> **How to complete this task**
Filter the entries below, keeping only lines with the word "background".

> **Input records**
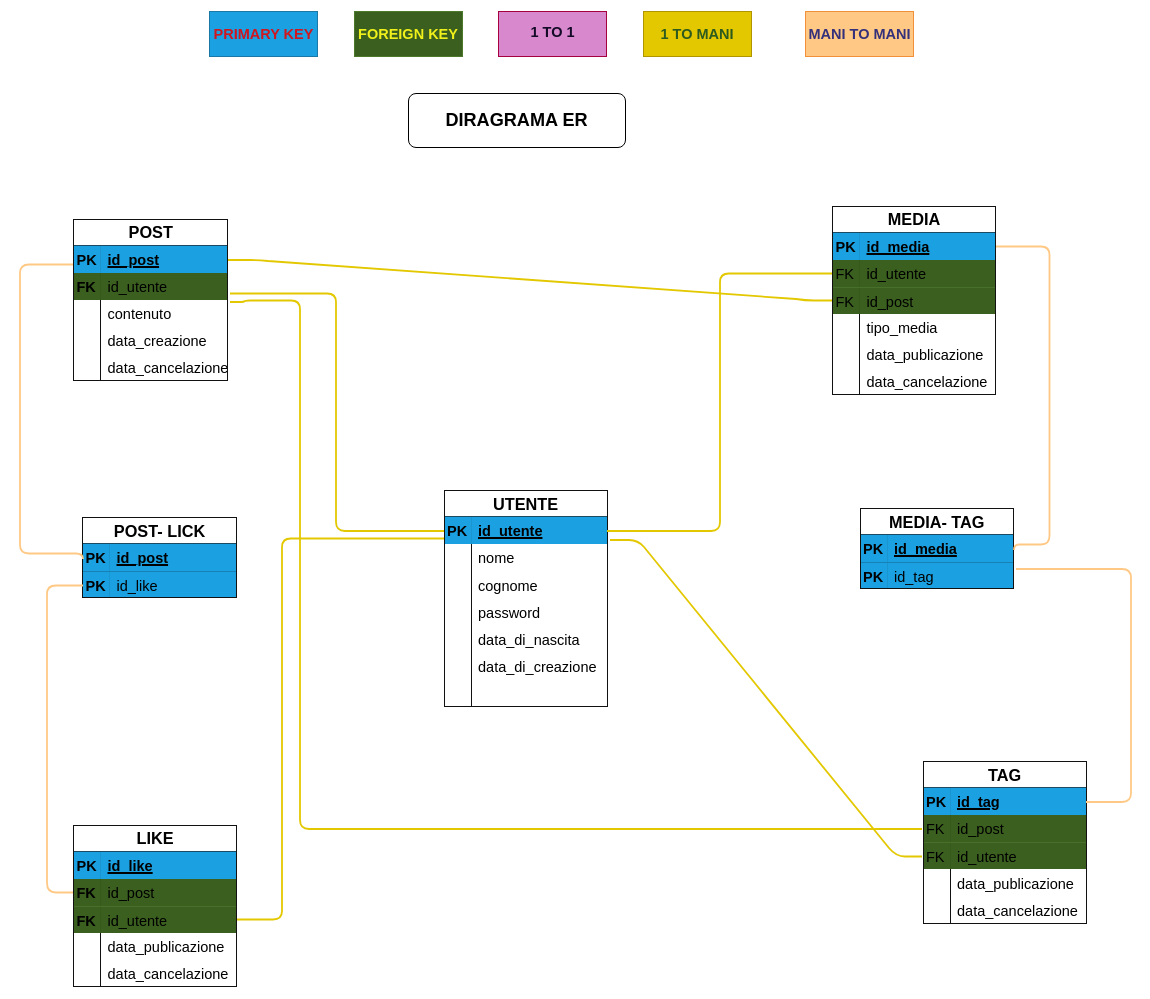
<!DOCTYPE html>
<html lang="it">
<head>
<meta charset="utf-8">
<title>Diragrama ER</title>
<style>
:root {
  --primary: #1ba1e2;
  --foreign: #3a5f1f;
  --one-one: #d888cd;
  --one-many: #e3c800;
  --many-many: #ffc985;
  --ink: #000;
  --row: 27.1px;
}
* { box-sizing: border-box; margin: 0; }
html, body { width: 1150px; height: 999px; overflow: hidden; background: #fff; }
body { position: relative; font: 14.5px/1 "Liberation Sans", Arial, sans-serif; color: var(--ink); }
.legend { position: absolute; left: 209px; top: 11px; display: flex; gap: 35.5px; padding: 0; list-style: none; }
.legend li { width: 109px; height: 46px; display: grid; place-items: center; font-weight: 700; white-space: nowrap; border: 1px solid; }
.legend .primary { background: var(--primary); border-color: #1a78a6; color: #d0161e; }
.legend .foreign { background: var(--foreign); border-color: #4d7a2a; color: #f0f01a; }
.legend .one-one { background: var(--one-one); border-color: #a50040; color: #120a26; padding-bottom: 3px; }
.legend .one-many { background: var(--one-many); border-color: #b09500; color: #2d5a1e; }
.legend .many-many { background: var(--many-many); border-color: #f0913a; color: #35307a; margin-left: 18px; }
h1 { position: absolute; left: 407.5px; top: 92.5px; width: 218px; height: 55px; display: grid; place-items: center; border: 1px solid var(--ink); border-radius: 8px; font-size: 18.1px; }
.links { position: absolute; left: 0; top: 0; fill: none; stroke-width: 1.8; }
.links .one-many { stroke: var(--one-many); }
.links .many-many { stroke: var(--many-many); }
.entity { position: absolute; display: grid; grid-auto-rows: var(--row); background: #fff; outline: 1px solid #111; outline-offset: -1px; white-space: nowrap; }
.entity h2 { display: grid; place-items: center; font-size: 16.3px; padding-top: 2px; border-bottom: 1px solid #1b4a63; }
.field { display: grid; grid-template-columns: 28px 1fr; }
.field > * { display: flex; align-items: center; padding-top: 2px; }
.field b, .field i { padding-left: 3.5px; font-style: normal; border-right: 1px solid #111; }
.field span { padding-left: 6.5px; }
.pk { background: var(--primary); }
.fk { background: var(--foreign); }
.pk b, .pk i { border-color: #1b95d0; }
.fk b, .fk i { border-color: #365a1c; }
.pk + .pk { border-top: 1px solid #1780b4; }
.fk + .fk { border-top: 1px solid #48702a; }
.field u { font-weight: 700; text-decoration-thickness: 1.5px; }
.post { left: 73px; top: 218.5px; width: 155px; }
.media { left: 832px; top: 205.5px; width: 164px; }
.post-lick { left: 82px; top: 517px; width: 155px; }
.utente { left: 443.5px; top: 490px; width: 164px; }
.media-tag { left: 859.5px; top: 508px; width: 154.5px; }
.tag { left: 922.5px; top: 761px; width: 164px; }
.like { left: 73px; top: 824.5px; width: 164px; }
</style>
</head>
<body>
<ul class="legend">
  <li class="primary">PRIMARY KEY</li>
  <li class="foreign">FOREIGN KEY</li>
  <li class="one-one">1 TO 1</li>
  <li class="one-many">1 TO MANI</li>
  <li class="many-many">MANI TO MANI</li>
</ul>

<h1>DIRAGRAMA ER</h1>

<section class="entity post">
  <h2>POST</h2>
  <div class="field pk"><b>PK</b><span><u>id_post</u></span></div>
  <div class="field fk"><b>FK</b><span>id_utente</span></div>
  <div class="field"><i></i><span>contenuto</span></div>
  <div class="field"><i></i><span>data_creazione</span></div>
  <div class="field"><i></i><span>data_cancelazione</span></div>
</section>

<section class="entity media">
  <h2>MEDIA</h2>
  <div class="field pk"><b>PK</b><span><u>id_media</u></span></div>
  <div class="field fk"><i>FK</i><span>id_utente</span></div>
  <div class="field fk"><i>FK</i><span>id_post</span></div>
  <div class="field"><i></i><span>tipo_media</span></div>
  <div class="field"><i></i><span>data_publicazione</span></div>
  <div class="field"><i></i><span>data_cancelazione</span></div>
</section>

<section class="entity post-lick">
  <h2>POST- LICK</h2>
  <div class="field pk"><b>PK</b><span><u>id_post</u></span></div>
  <div class="field pk"><b>PK</b><span>id_like</span></div>
</section>

<section class="entity utente">
  <h2>UTENTE</h2>
  <div class="field pk"><b>PK</b><span><u>id_utente</u></span></div>
  <div class="field"><i></i><span>nome</span></div>
  <div class="field"><i></i><span>cognome</span></div>
  <div class="field"><i></i><span>password</span></div>
  <div class="field"><i></i><span>data_di_nascita</span></div>
  <div class="field"><i></i><span>data_di_creazione</span></div>
  <div class="field"><i></i><span></span></div>
</section>

<section class="entity media-tag">
  <h2>MEDIA- TAG</h2>
  <div class="field pk"><b>PK</b><span><u>id_media</u></span></div>
  <div class="field pk"><b>PK</b><span>id_tag</span></div>
</section>

<section class="entity tag">
  <h2>TAG</h2>
  <div class="field pk"><b>PK</b><span><u>id_tag</u></span></div>
  <div class="field fk"><i>FK</i><span>id_post</span></div>
  <div class="field fk"><i>FK</i><span>id_utente</span></div>
  <div class="field"><i></i><span>data_publicazione</span></div>
  <div class="field"><i></i><span>data_cancelazione</span></div>
</section>

<section class="entity like">
  <h2>LIKE</h2>
  <div class="field pk"><b>PK</b><span><u>id_like</u></span></div>
  <div class="field fk"><b>FK</b><span>id_post</span></div>
  <div class="field fk"><b>FK</b><span>id_utente</span></div>
  <div class="field"><i></i><span>data_publicazione</span></div>
  <div class="field"><i></i><span>data_cancelazione</span></div>
</section>

<svg class="links" width="1150" height="999" viewBox="0 0 1150 999" aria-hidden="true">
  <g class="one-many">
    <path d="M228 260H250Q259 260 268 261L796 299Q805 300.500 814 300.500H832"/>
    <path d="M230 293.500H327Q336 293.500 336 302V522Q336 531 345 531H444"/>
    <path d="M230 302H241Q244 302 245 301Q247 300.500 250 300.500H291Q300 300.500 300 309V820Q300 829 309 829H922"/>
    <path d="M607 531H711Q720 531 720 522V282Q720 273.500 729 273.500H832"/>
    <path d="M444 538.500H291Q282 538.500 282 547V911Q282 919.500 273 919.500H237"/>
    <path d="M610 540H629Q638 540 644 547L889 848Q896 856.500 905 856.500H922"/>
  </g>
  <g class="many-many">
    <path d="M73 264.500H29Q20 264.500 20 273V545Q20 553.500 29 553.500H76Q83 553.500 83 559"/>
    <path d="M83 585.500H56Q47 585.500 47 594V883Q47 892.500 56 892.500H73"/>
    <path d="M996 246.500H1041Q1049.500 246.500 1049.500 255V536Q1049.500 544.500 1041 544.500H1019Q1014 544.500 1014 550"/>
    <path d="M1016 569H1122Q1131 569 1131 578V793Q1131 802 1122 802H1086"/>
  </g>
</svg>
</body>
</html>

> **Answer below**
html, body { width: 1150px; height: 999px; overflow: hidden; background: #fff; }
.legend .primary { background: var(--primary); border-color: #1a78a6; color: #d0161e; }
.legend .foreign { background: var(--foreign); border-color: #4d7a2a; color: #f0f01a; }
.legend .one-one { background: var(--one-one); border-color: #a50040; color: #120a26; padding-bottom: 3px; }
.legend .one-many { background: var(--one-many); border-color: #b09500; color: #2d5a1e; }
.legend .many-many { background: var(--many-many); border-color: #f0913a; color: #35307a; margin-left: 18px; }
.entity { position: absolute; display: grid; grid-auto-rows: var(--row); background: #fff; outline: 1px solid #111; outline-offset: -1px; white-space: nowrap; }
.pk { background: var(--primary); }
.fk { background: var(--foreign); }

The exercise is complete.